* _Work task_
Lines with the word "margin" are the answer; copy each of them from the data below.

(Beginning of Working data)

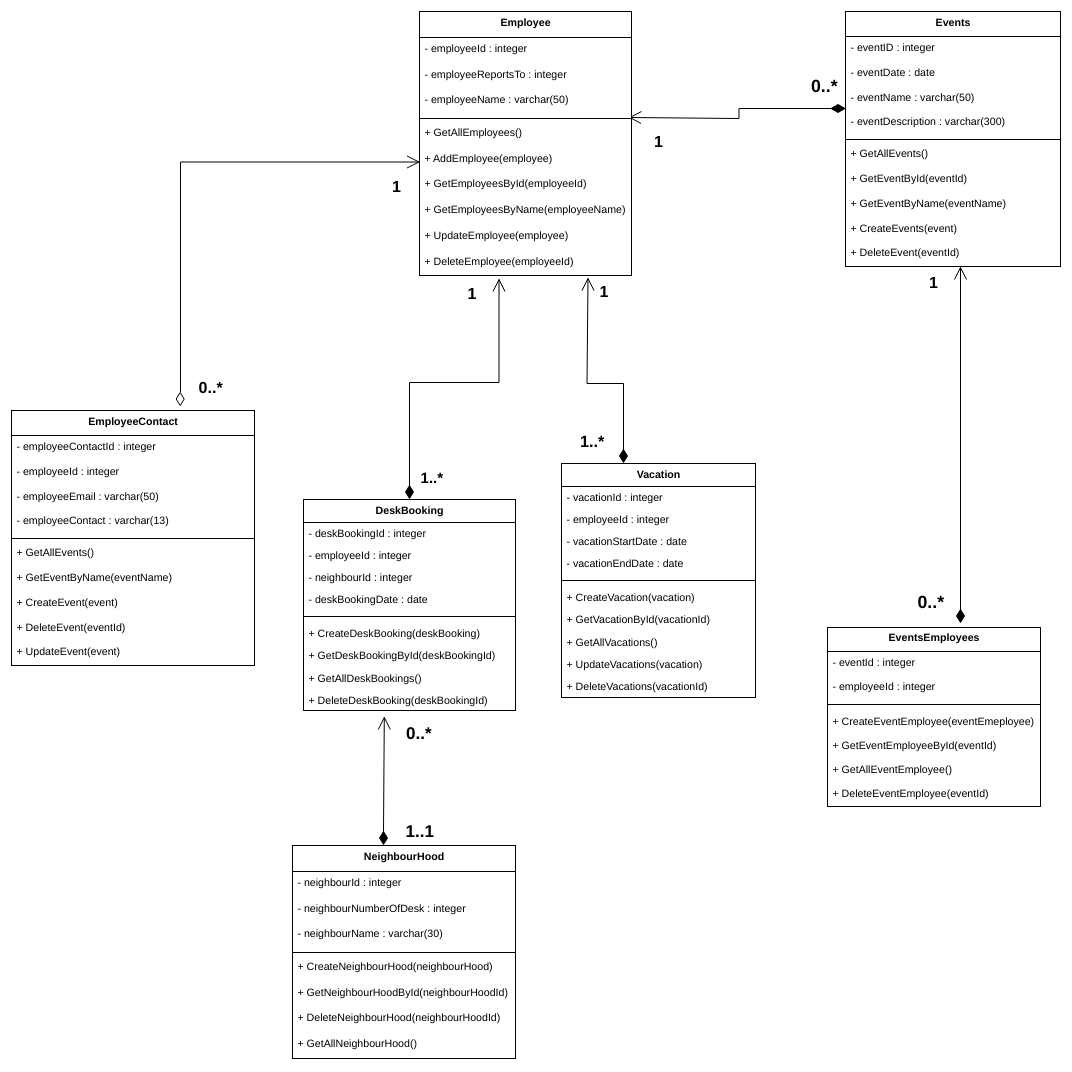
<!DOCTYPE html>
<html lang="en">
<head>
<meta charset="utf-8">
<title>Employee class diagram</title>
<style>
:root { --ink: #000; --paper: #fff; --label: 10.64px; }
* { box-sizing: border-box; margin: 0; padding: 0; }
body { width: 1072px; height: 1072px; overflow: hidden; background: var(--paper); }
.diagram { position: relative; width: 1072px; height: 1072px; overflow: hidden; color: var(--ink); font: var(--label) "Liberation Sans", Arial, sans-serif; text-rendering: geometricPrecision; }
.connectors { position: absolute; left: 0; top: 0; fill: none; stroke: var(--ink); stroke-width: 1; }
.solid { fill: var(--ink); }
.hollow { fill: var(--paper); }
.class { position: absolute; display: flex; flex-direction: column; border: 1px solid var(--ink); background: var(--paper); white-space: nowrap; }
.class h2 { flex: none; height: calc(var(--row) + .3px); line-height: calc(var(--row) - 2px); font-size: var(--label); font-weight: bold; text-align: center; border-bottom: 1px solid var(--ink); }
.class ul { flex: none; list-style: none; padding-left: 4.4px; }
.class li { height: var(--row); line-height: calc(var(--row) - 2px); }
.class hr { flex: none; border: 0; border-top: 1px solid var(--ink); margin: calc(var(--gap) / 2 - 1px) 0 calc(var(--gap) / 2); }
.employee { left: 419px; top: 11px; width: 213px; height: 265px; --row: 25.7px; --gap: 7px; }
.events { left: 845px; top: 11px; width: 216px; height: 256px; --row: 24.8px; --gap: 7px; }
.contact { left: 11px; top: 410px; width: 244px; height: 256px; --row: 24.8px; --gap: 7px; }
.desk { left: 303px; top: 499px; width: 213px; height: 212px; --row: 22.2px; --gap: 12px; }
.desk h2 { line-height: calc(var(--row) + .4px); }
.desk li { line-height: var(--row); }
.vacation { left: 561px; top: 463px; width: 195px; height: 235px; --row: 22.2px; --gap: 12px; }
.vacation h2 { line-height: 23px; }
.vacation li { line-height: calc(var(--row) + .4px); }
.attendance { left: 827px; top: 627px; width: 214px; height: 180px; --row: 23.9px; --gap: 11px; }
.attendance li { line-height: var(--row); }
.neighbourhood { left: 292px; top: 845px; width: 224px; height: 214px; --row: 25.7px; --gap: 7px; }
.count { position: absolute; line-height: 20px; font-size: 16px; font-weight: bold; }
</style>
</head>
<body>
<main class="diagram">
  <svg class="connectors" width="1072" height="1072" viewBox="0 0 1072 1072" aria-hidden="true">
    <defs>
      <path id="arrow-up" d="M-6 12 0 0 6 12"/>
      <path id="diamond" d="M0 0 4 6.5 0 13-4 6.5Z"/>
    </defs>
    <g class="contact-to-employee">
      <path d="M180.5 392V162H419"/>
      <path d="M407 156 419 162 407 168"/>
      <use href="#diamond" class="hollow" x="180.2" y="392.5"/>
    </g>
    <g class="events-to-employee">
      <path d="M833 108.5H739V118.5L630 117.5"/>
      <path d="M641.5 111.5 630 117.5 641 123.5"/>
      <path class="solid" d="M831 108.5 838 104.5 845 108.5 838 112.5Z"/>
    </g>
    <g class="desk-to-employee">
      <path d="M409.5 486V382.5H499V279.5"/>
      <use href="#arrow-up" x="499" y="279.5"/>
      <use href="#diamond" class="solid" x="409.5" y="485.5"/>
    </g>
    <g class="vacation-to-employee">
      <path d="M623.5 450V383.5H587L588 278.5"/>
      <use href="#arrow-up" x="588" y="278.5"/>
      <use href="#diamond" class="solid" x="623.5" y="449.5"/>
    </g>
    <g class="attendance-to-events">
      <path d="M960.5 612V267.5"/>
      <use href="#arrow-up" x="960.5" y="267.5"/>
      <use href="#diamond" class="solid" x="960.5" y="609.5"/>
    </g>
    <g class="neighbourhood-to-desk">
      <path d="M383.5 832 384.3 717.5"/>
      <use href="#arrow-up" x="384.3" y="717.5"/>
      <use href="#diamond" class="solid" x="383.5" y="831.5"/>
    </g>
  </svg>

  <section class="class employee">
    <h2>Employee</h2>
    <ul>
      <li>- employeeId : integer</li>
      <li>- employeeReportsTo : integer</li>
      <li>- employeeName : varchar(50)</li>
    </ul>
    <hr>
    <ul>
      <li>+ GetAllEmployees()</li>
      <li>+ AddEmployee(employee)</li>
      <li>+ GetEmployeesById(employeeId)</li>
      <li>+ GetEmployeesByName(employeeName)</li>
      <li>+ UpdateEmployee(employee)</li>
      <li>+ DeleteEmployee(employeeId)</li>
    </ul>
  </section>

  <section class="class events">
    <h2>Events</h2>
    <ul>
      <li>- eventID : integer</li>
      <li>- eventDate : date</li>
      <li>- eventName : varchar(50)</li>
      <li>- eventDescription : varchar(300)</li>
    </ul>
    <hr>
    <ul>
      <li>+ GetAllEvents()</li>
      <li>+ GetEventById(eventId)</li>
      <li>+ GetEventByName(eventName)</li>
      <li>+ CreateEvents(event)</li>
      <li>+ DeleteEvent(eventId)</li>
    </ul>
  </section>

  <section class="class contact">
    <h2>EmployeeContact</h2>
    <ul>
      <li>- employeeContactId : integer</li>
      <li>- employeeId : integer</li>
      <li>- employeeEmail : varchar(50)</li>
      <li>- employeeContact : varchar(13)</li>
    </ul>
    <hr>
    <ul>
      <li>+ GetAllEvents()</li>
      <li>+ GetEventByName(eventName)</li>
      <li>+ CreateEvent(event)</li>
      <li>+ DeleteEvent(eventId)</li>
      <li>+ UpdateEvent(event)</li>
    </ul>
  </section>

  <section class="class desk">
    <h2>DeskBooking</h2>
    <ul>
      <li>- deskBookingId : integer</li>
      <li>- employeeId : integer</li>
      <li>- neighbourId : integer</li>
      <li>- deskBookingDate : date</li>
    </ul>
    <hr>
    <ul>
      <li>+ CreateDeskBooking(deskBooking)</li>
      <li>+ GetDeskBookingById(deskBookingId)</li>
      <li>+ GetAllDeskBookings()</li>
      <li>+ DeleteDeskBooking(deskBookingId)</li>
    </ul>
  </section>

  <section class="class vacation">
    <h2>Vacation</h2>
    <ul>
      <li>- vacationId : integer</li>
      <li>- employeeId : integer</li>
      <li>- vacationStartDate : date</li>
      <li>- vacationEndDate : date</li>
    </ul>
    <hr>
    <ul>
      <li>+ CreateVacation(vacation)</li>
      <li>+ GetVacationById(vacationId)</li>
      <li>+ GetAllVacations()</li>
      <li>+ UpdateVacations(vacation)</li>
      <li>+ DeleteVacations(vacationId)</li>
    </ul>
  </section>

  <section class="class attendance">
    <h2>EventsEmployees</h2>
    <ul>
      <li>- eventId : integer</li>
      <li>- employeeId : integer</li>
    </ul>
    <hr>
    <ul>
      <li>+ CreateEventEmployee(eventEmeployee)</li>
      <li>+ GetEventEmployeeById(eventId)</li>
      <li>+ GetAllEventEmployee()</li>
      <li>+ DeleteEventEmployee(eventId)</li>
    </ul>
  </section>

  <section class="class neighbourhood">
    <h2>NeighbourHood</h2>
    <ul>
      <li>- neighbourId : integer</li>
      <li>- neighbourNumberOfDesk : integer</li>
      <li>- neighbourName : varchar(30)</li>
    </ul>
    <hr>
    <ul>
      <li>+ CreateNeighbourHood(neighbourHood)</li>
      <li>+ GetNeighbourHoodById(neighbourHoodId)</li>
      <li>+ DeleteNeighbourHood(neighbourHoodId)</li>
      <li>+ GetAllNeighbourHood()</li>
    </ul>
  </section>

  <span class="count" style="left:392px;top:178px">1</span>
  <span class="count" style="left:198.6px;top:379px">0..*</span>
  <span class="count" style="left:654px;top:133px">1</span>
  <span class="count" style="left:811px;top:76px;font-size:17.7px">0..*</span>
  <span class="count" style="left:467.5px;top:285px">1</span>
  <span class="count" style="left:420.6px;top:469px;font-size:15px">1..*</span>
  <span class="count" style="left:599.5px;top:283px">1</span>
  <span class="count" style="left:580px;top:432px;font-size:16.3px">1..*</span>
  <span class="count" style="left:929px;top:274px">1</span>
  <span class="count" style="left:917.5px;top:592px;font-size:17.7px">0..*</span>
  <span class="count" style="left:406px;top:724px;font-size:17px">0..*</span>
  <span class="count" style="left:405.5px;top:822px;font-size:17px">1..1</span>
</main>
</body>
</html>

(End of Working data)

* _Exercise result_
* { box-sizing: border-box; margin: 0; padding: 0; }
.class hr { flex: none; border: 0; border-top: 1px solid var(--ink); margin: calc(var(--gap) / 2 - 1px) 0 calc(var(--gap) / 2); }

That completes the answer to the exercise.